Brief: Copy each line of the records that holds the string "function".

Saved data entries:
***

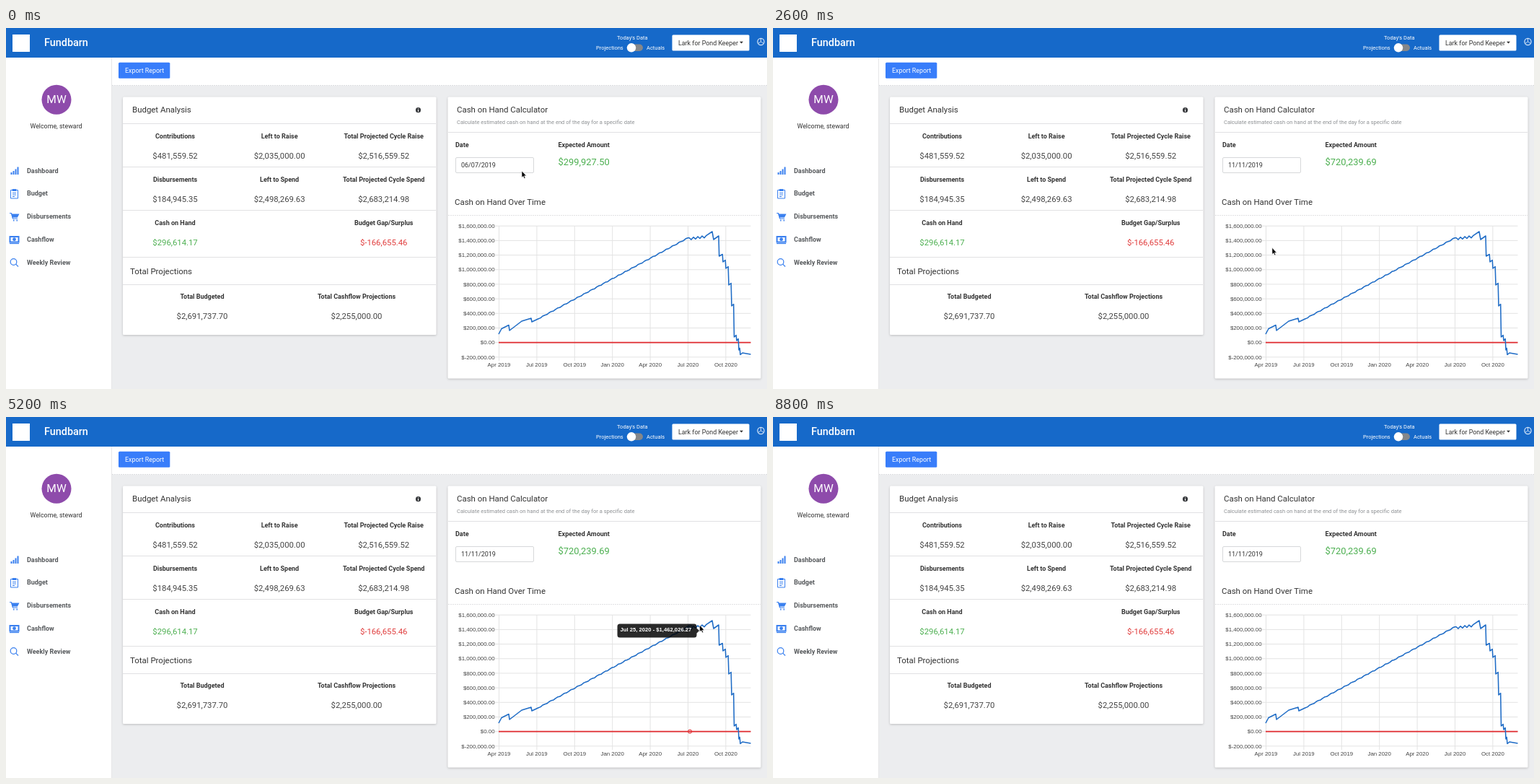
Write an HTML page that moves like this. It is 1055 px wide and 500 px high and loops after 8900 ms.

```html
<!DOCTYPE html>
<html lang="en">
<head>
<meta charset="utf-8">
<title>Campaign dashboard</title>
<style>
  html, body { margin: 0; width: 100%; height: 100%; overflow: hidden; background: #ecedef; }
  svg { display: block; width: 1055px; height: 500px; font-family: Roboto, sans-serif; }
  text { fill: #333; white-space: pre; }
  .mid { text-anchor: middle; }
  .head { font-size: 11.45px; }
  .label { font-size: 9px; font-weight: 700; }
  .value { font-size: 11.3px; fill: #444; }
  .nav { font-size: 9px; font-weight: 700; fill: #56595c; }
  .bar { font-size: 7.5px; }
  .white { fill: #fff; }
  .green { fill: #4caf50; }
  .red { fill: #e03c3c; }
  .rule { stroke: #e1e1e3; }
  .card { fill: #fff; filter: drop-shadow(0 1px 1.5px rgba(0, 0, 0, .2)); }
  .icon { fill: none; stroke: #3a80ef; stroke-width: 1.2; }
  #axes text, #calendar text, #tip text { font-family: "Liberation Sans", Arial, sans-serif; }
  #axes text { font-size: 7.85px; fill: #444; }
  #axes path { stroke: #e3e3e3; }
  #calendar text { font-size: 8.2px; fill: #000; text-anchor: middle; }
  #calendar .title { font-size: 9.75px; font-weight: 700; }
  #calendar .chosen { fill: #fff; }
  #tip text { font-size: 7.67px; font-weight: 700; fill: #fff; }
</style>
</head>
<body>
<svg viewBox="0 0 1055 500">
  <rect width="1055" height="500" fill="#ecedef"/>
  <path d="M0 41H147V500H0ZM147 41H1055V80H147Z" fill="#fff"/>
  <path d="M146.5 41V500" stroke="#e6e6e8"/>
  <path d="M147 79.5H1055" stroke="#dcdde0" stroke-dasharray="2 1"/>

  <!-- top bar -->
  <rect width="1055" height="41" fill="#1669c9"/>
  <rect x="9" y="9" width="24" height="24" fill="#fff"/>
  <text class="white" x="53" y="25" font-size="14.4" font-weight="500">Fundbarn</text>
  <text class="bar white" x="847" y="16">Today's Data</text>
  <text class="bar white" x="818" y="29.5">Projections</text>
  <text class="bar white" x="888" y="29.5">Actuals</text>
  <rect x="862" y="22.5" width="21" height="9.5" rx="4.7" fill="#85878a"/>
  <circle cx="867" cy="27.3" r="6.2" fill="#fff"/>
  <rect x="923.5" y="9.5" width="107" height="22" rx="1.5" fill="#fff"/>
  <text x="932" y="23.5" font-size="8.9">Lark for Pond Keeper</text>
  <path d="M1017 18.8h5l-2.5 2.7Z" fill="#333"/>
  <g fill="none" stroke="#d7e6f8">
    <circle cx="1046.5" cy="19" r="4.6" stroke-width="1.2"/>
    <path d="M1046.5 19v-4.5m0 4.500l-4 2.500m4 -2.500l4 2.500" stroke-width=".9"/>
  </g>

  <!-- sidebar -->
  <circle cx="70" cy="99.3" r="20.5" fill="#8e4bab"/>
  <text class="mid white" x="70" y="104.3" font-size="15.5">MW</text>
  <text class="mid" x="69.5" y="139" font-size="8.85">Welcome, steward</text>
  <g class="icon">
    <path d="M7.5 203v-3m3 3v-5m3 5v-7.500m3 7.500v-10.500" stroke-width="2"/>
    <path d="M6.5 224.500h10v11.500h-10ZM9 223.500h5v2h-5ZM9 228.500h5M9 231h5M9 233.500h3" stroke-width="1"/>
    <path d="M5 256.500h2.500l2 7.500h6.500"/>
    <path d="M8 258h9.500l-2 4h-6.500Z" fill="#3a80ef"/>
    <path d="M10 266.500h1.500m3 0h1.500" stroke-width="2"/>
    <path d="M5.500 289h12v7.500h-12Z" stroke-width="2"/>
    <circle cx="11.5" cy="292.700" r="1.800" fill="#3a80ef"/>
    <path d="M5 298.500h13"/>
    <circle cx="10.5" cy="324" r="4.300"/>
    <path d="M13.700 327.200l3.300 3.300"/>
  </g>

  <rect x="156" y="47.8" width="71.3" height="22" rx="1.5" fill="#387dfa"/>
  <text class="white" x="165" y="62" font-size="8.9">Export Report</text>

  <!-- cards -->
  <rect class="card" x="162" y="95.5" width="434.5" height="329.5" rx="1.5"/>
  <rect class="card" x="612.5" y="95.5" width="434" height="390" rx="1.5"/>
  <path class="rule" d="M162 132.5h434m-434 60h434m-434 60h434m-434 65h434m-434 38h434M613 144.5h433"/>
  <path class="rule" d="M613 259.5h433" stroke-dasharray="2 1"/>
  <circle cx="571.5" cy="113.7" r="3.6" fill="#3b3d40"/>
  <path d="M571.5 113v3m0 -4.700v.9" stroke="#fff"/>
  <text class="head" x="175" y="117">Budget Analysis</text>
  <text class="head" x="172" y="340.5">Total Projections</text>
  <text class="head" x="625" y="117">Cash on Hand Calculator</text>
  <text class="head" x="622" y="245">Cash on Hand Over Time</text>
  <text x="625" y="133" font-size="7.57" style="fill:#8d9093">Calculate estimated cash on hand at the end of the day for a specific date</text>
  <text class="label" x="623" y="164.800">Date</text>
  <text class="label" x="765.5" y="164.800">Expected Amount</text>
  <g id="labels"></g>

  <text id="amount" class="green" x="765.5" y="189.700" font-size="12.9"></text>
  <rect id="field" x="623.5" y="179.5" width="108" height="21" rx="1.5" fill="#fff"/>
  <text id="date" x="631" y="193" font-size="9"></text>
  <path id="caret" d="M679.5 185v10" stroke="#222" stroke-width=".8"/>

  <!-- chart -->
  <g id="axes"></g>
  <path d="M683 435.6H1032.5" stroke="#e02a2f" stroke-width="1.6"/>
  <path id="curve" fill="none" stroke="#1f6cc6" stroke-width="1.55" stroke-linejoin="round"/>
  <g id="dots" stroke-width=".9">
    <circle id="blueDot" r="3.5" fill="#2671c833" stroke="#2671c8"/>
    <circle id="redDot" cy="435.6" r="2.6" fill="#e02a2f33" stroke="#e02a2f"/>
  </g>
  <g id="tip">
    <path d="M3.500 0h103a3.500 3.500 0 0 1 3.500 3.500v12a3.500 3.500 0 0 1 -3.500 3.500h-103a3.500 3.500 0 0 1 -3.500 -3.500v-12a3.500 3.500 0 0 1 3.500 -3.500M110 6l3.500 3.500l-3.500 3.500Z" fill="#000" fill-opacity=".84"/>
    <text x="4" y="10.2"></text>
  </g>
  <g id="calendar"></g>
  <path id="cursor" d="M0 0V9.2L2.1 7.3 3.5 10.5 5 9.8 3.6 6.8H6.4Z" stroke="#fff" stroke-width=".6"/>
</svg>
<script>
const $ = id => document.getElementById(id);
const LOOP = 8900, STEP = 100, DAY = 864e5;
const OPEN = 500, PICK = 2300;

const clamp = (v, lo, hi) => Math.min(hi, Math.max(lo, v));
const show = (id, on) => { $(id).style.display = on ? '' : 'none'; };
const text = (x, y, str, cls = '') => `<text class="${cls}" x="${x}" y="${y}">${str}</text>`;
const money = v => '$' + v.toLocaleString('en-US', { minimumFractionDigits: 2, maximumFractionDigits: 2 });
const dateText = (date, options) => date.toLocaleString('en-US', { timeZone: 'UTC', year: 'numeric', ...options });

// Linear interpolation through rows of [key, value, value, ...]
function track(rows, key) {
  const i = rows.findIndex(r => r[0] >= key);
  if (i < 0) return rows[rows.length - 1].slice(1);
  if (i === 0) return rows[0].slice(1);
  const a = rows[i - 1], b = rows[i], k = (key - a[0]) / (b[0] - a[0]);
  return a.slice(1).map((v, j) => v + (b[j + 1] - v) * k);
}

function drawLabels() {
  const budget = [
    ['Contributions', 481559.52, 'Left to Raise', 2035000, 'Total Projected Cycle Raise', 2516559.52],
    ['Disbursements', 184945.35, 'Left to Spend', 2498269.63, 'Total Projected Cycle Spend', 2683214.98],
    ['Cash on Hand', 296614.17, , , 'Budget Gap/Surplus', -166655.46]
  ];
  const pair = (x, y, label, amount, tone = '') =>
    text(x, y, label, 'label mid') + text(x, y + 28.1, money(amount), 'value mid ' + tone);
  let out = pair(272, 375.2, 'Total Budgeted', 2691737.7) + pair(486, 375.2, 'Total Cashflow Projections', 2255000);
  budget.forEach((row, r) => {
    for (let c = 0; c < 3; c++) {
      const [label, amount] = row.slice(c * 2);
      const tone = r < 2 ? '' : c ? 'red' : 'green';
      if (label) out += pair(234.5 + c * 144.6, 152.7 + r * 59.9, label, amount, tone);
    }
  });
  ['Dashboard', 'Budget', 'Disbursements', 'Cashflow', 'Weekly Review'].forEach((name, i) => {
    out += text(29, 200.5 + i * 31.83, name, 'nav');
  });
  $('labels').innerHTML = out;
}

function drawAxes() {
  let out = '';
  for (let i = 0; i < 10; i++) {
    const y = 274.2 + i * 20.18;
    out += `<path d="M678 ${y}H1032.5"/><text x="677.5" y="${y + 2.7}" text-anchor="end">${money(1.6e6 - i * 2e5)}</text>`;
  }
  for (let i = 0; i < 7; i++) {
    const x = 683.5 + i * 52.4;
    const month = new Date(Date.UTC(2019, 3 + i * 3));
    out += `<path d="M${x} 274V461"/>` + text(x, 469, dateText(month, { month: 'short' }), 'mid');
  }
  $('axes').innerHTML = out;
}

// Balance: an uneven start, a steady climb in small steps, then a fall in stairs
function balance() {
  const start = [[683, 424], [687, 416.5], [697, 411.5], [698, 419], [715, 406], [728, 402], [729, 407]];
  const climb = Array.from({ length: 70 }, (_, i) => [738 + i * 3, 402.7 - i * 1.62 + .6 * Math.sin(i * 2)]);
  const plateau = Array.from({ length: 9 }, (_, i) => [947 + i * 3, 292 - i * .4 + (i % 2 ? 1.5 : -1.5)]);
  const peak = [[979, 282], [981, 293], [988, 288]];
  const drops = [[988.7, 316], [994, 324], [998, 333], [1002, 356], [1006, 385], [1009.5, 428], [1013, 433], [1016, 446], [1018, 452.5]];
  const stairs = drops.flatMap(([x, y], i) => i ? [[x - .8, drops[i - 1][1] - 2.5], [x, y]] : [[x, y]]);
  return [...start, ...climb, ...plateau, ...peak, ...stairs, [1021, 450], [1032.5, 452]];
}
const curve = balance();

function calendarMarkup(month) {
  const first = new Date(Date.UTC(2019, month, 1));
  const lead = first.getUTCDay();
  const length = new Date(Date.UTC(2019, month + 1, 0)).getUTCDate();
  const rows = Math.ceil((lead + length) / 7);
  const col = i => 615.5 + i * 20.65;
  let out = `<rect x="600.5" y="207.5" width="153.5" height="${48.5 + rows * 20.5}" rx="3" fill="#fff" stroke="#b4b4b4"/>
    <rect x="601" y="208" width="152.5" height="39.5" rx="2" fill="#f0f0f0"/>
    <path d="M601 247.5H753.5" stroke="#b4b4b4"/>
    <path d="M628 208L633.5 202.5L639 208" fill="#f0f0f0" stroke="#b4b4b4"/>
    <path d="M616.5 214v8l-4.5 -4ZM738.5 214v8l4.5 -4Z" fill="#c8c8c8"/>`;
  out += text(677.7, 223, dateText(first, { month: 'long' }), 'title');
  ['Su', 'Mo', 'Tu', 'We', 'Th', 'Fr', 'Sa'].forEach((name, i) => { out += text(col(i), 240, name); });
  for (let i = 0; i < rows * 7; i++) {
    const date = new Date(Date.UTC(2019, month, 1 - lead + i));
    const x = col(i % 7), y = 264.8 + Math.floor(i / 7) * 20.5;
    const chosen = date.getUTCMonth() === 5 && date.getUTCDate() === 7;
    if (chosen) out += `<rect x="${x - 9}" y="${y - 12}" width="18" height="18" rx="3" fill="#216ba5"/>`;
    out += text(x, y, date.getUTCDate(), chosen ? 'chosen' : '');
  }
  return out;
}

let shownMonth;
function drawCalendar(t) {
  const open = t >= OPEN && t < PICK;
  show('calendar', open);
  show('caret', open && t % 1000 >= 500);
  $('field').setAttribute('stroke', open ? '#a9abad' : '#d6d8da');
  const month = 5 + clamp(Math.floor((t - 700) / 100), 0, 5);
  if (open && month !== shownMonth) $('calendar').innerHTML = calendarMarkup(shownMonth = month);
  $('date').textContent = t < PICK ? '06/07/2019' : '11/11/2019';
  $('amount').textContent = money(t < PICK + STEP ? 299927.5 : 720239.69);
}

// time, box left, box top, day of 2020, dollars
const hover = [
  [3700, 776, 312, 97, 1166021.87],
  [4500, 823.5, 286, 174, 1413257.36],
  [6000, 875, 287, 242, 1517762.17],
  [6800, 908, 287, 240, 1500005.13]
];

function drawHover(t) {
  const [x, y, day, dollars] = track(hover, t);
  const when = dateText(new Date(Date.UTC(2020, 0, Math.round(day) + 1)  - DAY * 0), { month: 'short', day: '2-digit' });
  const dotX = 882.3 + (day - 97) * .605;
  const opacity = Math.min((t - 3450) / 330, (7250 - t) / 350);
  $('tip').setAttribute('transform', `translate(${x} ${y})`);
  $('tip').setAttribute('opacity', clamp(opacity, 0, 1));
  $('tip').lastElementChild.textContent = `${when} - ${money(dollars)}`;
  show('dots', t >= 3600 && t < 6900);
  $('blueDot').setAttribute('cx', dotX);
  $('blueDot').setAttribute('cy', track(curve, dotX)[0]);
  $('redDot').setAttribute('cx', dotX);
}

const pointer = [
  [0, 715, 198], [500, 700, 192], [800, 739, 217], [1300, 739, 217], [1700, 694, 259],
  [2100, 636, 302], [2300, 636, 302], [3700, 897, 313], [4500, 943, 293], [6000, 983, 283], [6900, 1060, 300]
];

function frame(now) {
  const t = Math.floor(now % LOOP / STEP) * STEP;
  drawCalendar(t);
  drawHover(t);
  $('cursor').setAttribute('transform', `translate(${track(pointer, t).join(' ')})`);
  requestAnimationFrame(frame);
}

$('curve').setAttribute('d', 'M' + curve.join('L'));
drawLabels();
drawAxes();
requestAnimationFrame(frame);
</script>
</body>
</html>
```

***

Reply to the exercise:
function track(rows, key) {
function drawLabels() {
function drawAxes() {
function balance() {
function calendarMarkup(month) {
function drawCalendar(t) {
function drawHover(t) {
function frame(now) {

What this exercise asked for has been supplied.